Task brief: Reproduce exactly the lines below from the one containing "--muted: #64748b;" through the one containing "112px; padding: 11px", including both, and nothing else.

--- Raw data ---

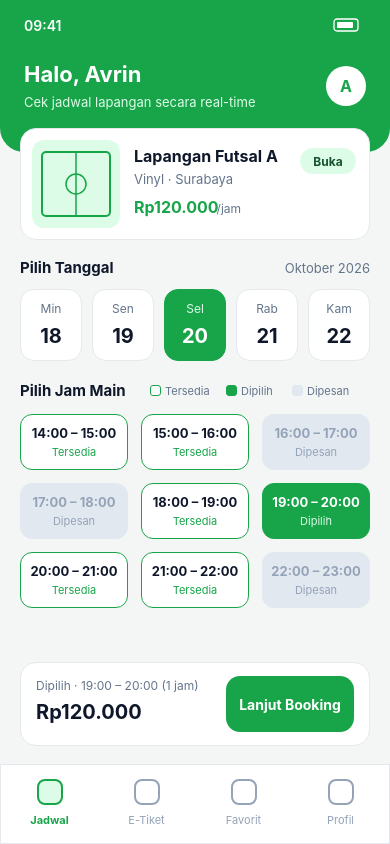
<!DOCTYPE html>
<html lang="id">
<head>
<meta charset="utf-8">
<title>Jadwal Lapangan</title>
<style>
:root {
  --green: #18a54a;
  --green-dark: #14532d;
  --mint: #dcfce7;
  --ink: #0f172a;
  --muted: #64748b;
  --faint: #94a3b8;
  --disabled: #e2e8f0;
  --line: #e5e9ee;
  --page: #f4f6f5;
  --white: #fff;
}
* { box-sizing: border-box; margin: 0; padding: 0; }
html, body { width: 390px; height: 844px; overflow: hidden; }
body { font-family: Inter, "Open Sans", sans-serif; color: var(--ink); background: var(--page); white-space: nowrap; }
a { color: inherit; text-decoration: none; }
.app { width: 390px; height: 844px; display: flex; flex-direction: column; }

.header { flex: none; height: 152px; padding: 0 24px; background: var(--green); color: var(--white); border-radius: 0 0 24px 24px; }
.status { height: 50px; display: flex; align-items: center; justify-content: space-between; font-size: 14px; font-weight: 600; }
.status svg { margin-right: 7px; }
.greeting { display: flex; justify-content: space-between; align-items: center; height: 72px; }
.greeting h1 { font-size: 22px; line-height: 28px; font-weight: 700; }
.greeting p { font-size: 13px; line-height: 20px; margin-top: 4px; color: var(--mint); }
.avatar { width: 40px; height: 40px; border-radius: 50%; background: var(--white); color: var(--green); display: grid; place-items: center; font-size: 16px; font-weight: 700; }

.content { flex: none; height: 612px; margin-top: -24px; padding: 0 20px; display: flex; flex-direction: column; }
.card { background: var(--white); border: 1px solid var(--line); border-radius: 16px; }
.venue { height: 112px; padding: 11px 13px 11px 11px; display: flex; }
.court { flex: none; width: 88px; height: 88px; border-radius: 12px; background: var(--mint); }
.venue-info { flex: 1; padding: 5px 0 0 14px; }
.venue-info h2 { font-size: 16px; line-height: 22px; font-weight: 700; }
.venue-info p { font-size: 13px; line-height: 20px; margin-top: 2px; color: var(--muted); }
.venue-info .rate { font-size: 12px; line-height: 24px; margin-top: 6px; }
.rate strong { font-size: 16px; font-weight: 700; color: var(--green); }
.rate span { margin-left: -2px; }
.badge { flex: none; width: 56px; height: 26px; margin-top: 8px; border-radius: 13px; background: var(--mint); color: var(--green-dark); display: grid; place-items: center; font-size: 12px; font-weight: 700; }

.section-head { display: flex; align-items: center; justify-content: space-between; height: 20px; }
.section-head h2 { font-size: 15px; font-weight: 700; }
.section-head p { font-size: 13px; color: var(--muted); }
.date-head { margin-top: 18px; }
.dates { margin-top: 12px; display: grid; grid-template-columns: repeat(5, 62px); gap: 10px; }
.date { height: 72px; padding-top: 10px; border-radius: 14px; text-align: center; font-size: 12px; line-height: 18px; color: var(--muted); }
.date strong { display: block; margin-top: 4px; font-size: 20px; line-height: 28px; font-weight: 700; color: var(--ink); }
.date.selected, .date.selected strong { background: var(--green); border-color: var(--green); color: var(--white); }
.date.selected { color: var(--mint); }

.slot-head { margin-top: 20px; }
.legend { display: grid; grid-template-columns: 76px 66px 78px; list-style: none; font-size: 11px; color: var(--muted); }
.legend li { display: flex; align-items: center; gap: 4px; }
.legend i { width: 11px; height: 11px; border-radius: 3px; background: var(--white); border: 1.5px solid var(--green); }
.legend .chosen { background: var(--green); }
.legend .booked { background: var(--disabled); border-color: var(--disabled); }
.slots { margin-top: 14px; display: grid; grid-template-columns: repeat(3, 108px); gap: 13px; }
.slot { height: 56px; border-radius: 12px; background: var(--white); border: 1.5px solid var(--green); display: flex; flex-direction: column; align-items: center; justify-content: center; font-size: 11px; line-height: 16px; color: var(--green); }
.slot strong { font-size: 13px; line-height: 18px; margin-bottom: 2px; font-weight: 700; color: var(--ink); }
.slot.booked { background: var(--disabled); border-color: var(--disabled); }
.slot.booked, .slot.booked strong { color: var(--faint); }
.slot.chosen { background: var(--green); color: var(--mint); }
.slot.chosen strong { color: var(--white); }

.summary { height: 84px; margin-top: 54px; padding: 13px 15px; display: flex; justify-content: space-between; }
.summary p { font-size: 12px; line-height: 20px; color: var(--muted); }
.summary strong { display: block; margin-top: 2px; font-size: 20px; line-height: 28px; font-weight: 700; }
.cta { width: 128px; height: 56px; border-radius: 14px; background: var(--green); color: var(--white); display: grid; place-items: center; font-size: 14px; font-weight: 700; }

.tabs { flex: none; height: 80px; margin-top: 24px; padding-top: 14px; background: var(--white); border: 1px solid var(--line); display: grid; grid-template-columns: repeat(4, 1fr); }
.tab { display: flex; flex-direction: column; align-items: center; font-size: 11px; line-height: 16px; color: var(--faint); }
.tab i { width: 26px; height: 26px; margin-bottom: 7px; border: 2px solid var(--faint); border-radius: 8px; }
.tab.active { color: var(--green); font-weight: 700; }
.tab.active i { border-color: var(--green); background: var(--mint); }
</style>
</head>
<body>
<div class="app">
  <header class="header">
    <div class="status">
      <span>09:41</span>
      <svg width="26" height="14" aria-hidden="true">
        <rect x="1" y="1" width="24" height="12" rx="3" fill="none" stroke="#fff" stroke-width="1.3"/>
        <rect x="4" y="4" width="16" height="6" rx="1" fill="#fff"/>
      </svg>
    </div>
    <div class="greeting">
      <div>
        <h1>Halo, Avrin</h1>
        <p>Cek jadwal lapangan secara real-time</p>
      </div>
      <span class="avatar">A</span>
    </div>
  </header>

  <main class="content">
    <section class="card venue">
      <svg class="court" viewBox="0 0 88 88" fill="none" stroke="#18a54a" aria-hidden="true">
        <rect x="10" y="12" width="68" height="64" rx="4" stroke-width="2"/>
        <line x1="44" y1="12" x2="44" y2="76" stroke-width="1.5"/>
        <circle cx="44" cy="44" r="10" stroke-width="1.5"/>
      </svg>
      <div class="venue-info">
        <h2>Lapangan Futsal A</h2>
        <p>Vinyl · Surabaya</p>
        <p class="rate"><strong>Rp120.000</strong><span>/jam</span></p>
      </div>
      <span class="badge">Buka</span>
    </section>

    <div class="section-head date-head">
      <h2>Pilih Tanggal</h2>
      <p>Oktober 2026</p>
    </div>
    <div class="dates">
      <a href="#" class="card date">Min<strong>18</strong></a>
      <a href="#" class="card date">Sen<strong>19</strong></a>
      <a href="#" class="card date selected">Sel<strong>20</strong></a>
      <a href="#" class="card date">Rab<strong>21</strong></a>
      <a href="#" class="card date">Kam<strong>22</strong></a>
    </div>

    <div class="section-head slot-head">
      <h2>Pilih Jam Main</h2>
      <ul class="legend">
        <li><i></i>Tersedia</li>
        <li><i class="chosen"></i>Dipilih</li>
        <li><i class="booked"></i>Dipesan</li>
      </ul>
    </div>
    <div class="slots">
      <a href="#" class="slot"><strong>14:00 – 15:00</strong>Tersedia</a>
      <a href="#" class="slot"><strong>15:00 – 16:00</strong>Tersedia</a>
      <div class="slot booked"><strong>16:00 – 17:00</strong>Dipesan</div>
      <div class="slot booked"><strong>17:00 – 18:00</strong>Dipesan</div>
      <a href="#" class="slot"><strong>18:00 – 19:00</strong>Tersedia</a>
      <a href="#" class="slot chosen"><strong>19:00 – 20:00</strong>Dipilih</a>
      <a href="#" class="slot"><strong>20:00 – 21:00</strong>Tersedia</a>
      <a href="#" class="slot"><strong>21:00 – 22:00</strong>Tersedia</a>
      <div class="slot booked"><strong>22:00 – 23:00</strong>Dipesan</div>
    </div>

    <section class="card summary">
      <div>
        <p>Dipilih · 19:00 – 20:00 (1 jam)</p>
        <strong>Rp120.000</strong>
      </div>
      <a href="#" class="cta">Lanjut Booking</a>
    </section>
  </main>

  <nav class="tabs">
    <a href="#" class="tab active"><i></i>Jadwal</a>
    <a href="#" class="tab"><i></i>E-Tiket</a>
    <a href="#" class="tab"><i></i>Favorit</a>
    <a href="#" class="tab"><i></i>Profil</a>
  </nav>
</div>
</body>
</html>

---

Result:
  --muted: #64748b;
  --faint: #94a3b8;
  --disabled: #e2e8f0;
  --line: #e5e9ee;
  --page: #f4f6f5;
  --white: #fff;
}
* { box-sizing: border-box; margin: 0; padding: 0; }
html, body { width: 390px; height: 844px; overflow: hidden; }
body { font-family: Inter, "Open Sans", sans-serif; color: var(--ink); background: var(--page); white-space: nowrap; }
a { color: inherit; text-decoration: none; }
.app { width: 390px; height: 844px; display: flex; flex-direction: column; }

.header { flex: none; height: 152px; padding: 0 24px; background: var(--green); color: var(--white); border-radius: 0 0 24px 24px; }
.status { height: 50px; display: flex; align-items: center; justify-content: space-between; font-size: 14px; font-weight: 600; }
.status svg { margin-right: 7px; }
.greeting { display: flex; justify-content: space-between; align-items: center; height: 72px; }
.greeting h1 { font-size: 22px; line-height: 28px; font-weight: 700; }
.greeting p { font-size: 13px; line-height: 20px; margin-top: 4px; color: var(--mint); }
.avatar { width: 40px; height: 40px; border-radius: 50%; background: var(--white); color: var(--green); display: grid; place-items: center; font-size: 16px; font-weight: 700; }

.content { flex: none; height: 612px; margin-top: -24px; padding: 0 20px; display: flex; flex-direction: column; }
.card { background: var(--white); border: 1px solid var(--line); border-radius: 16px; }
.venue { height: 112px; padding: 11px 13px 11px 11px; display: flex; }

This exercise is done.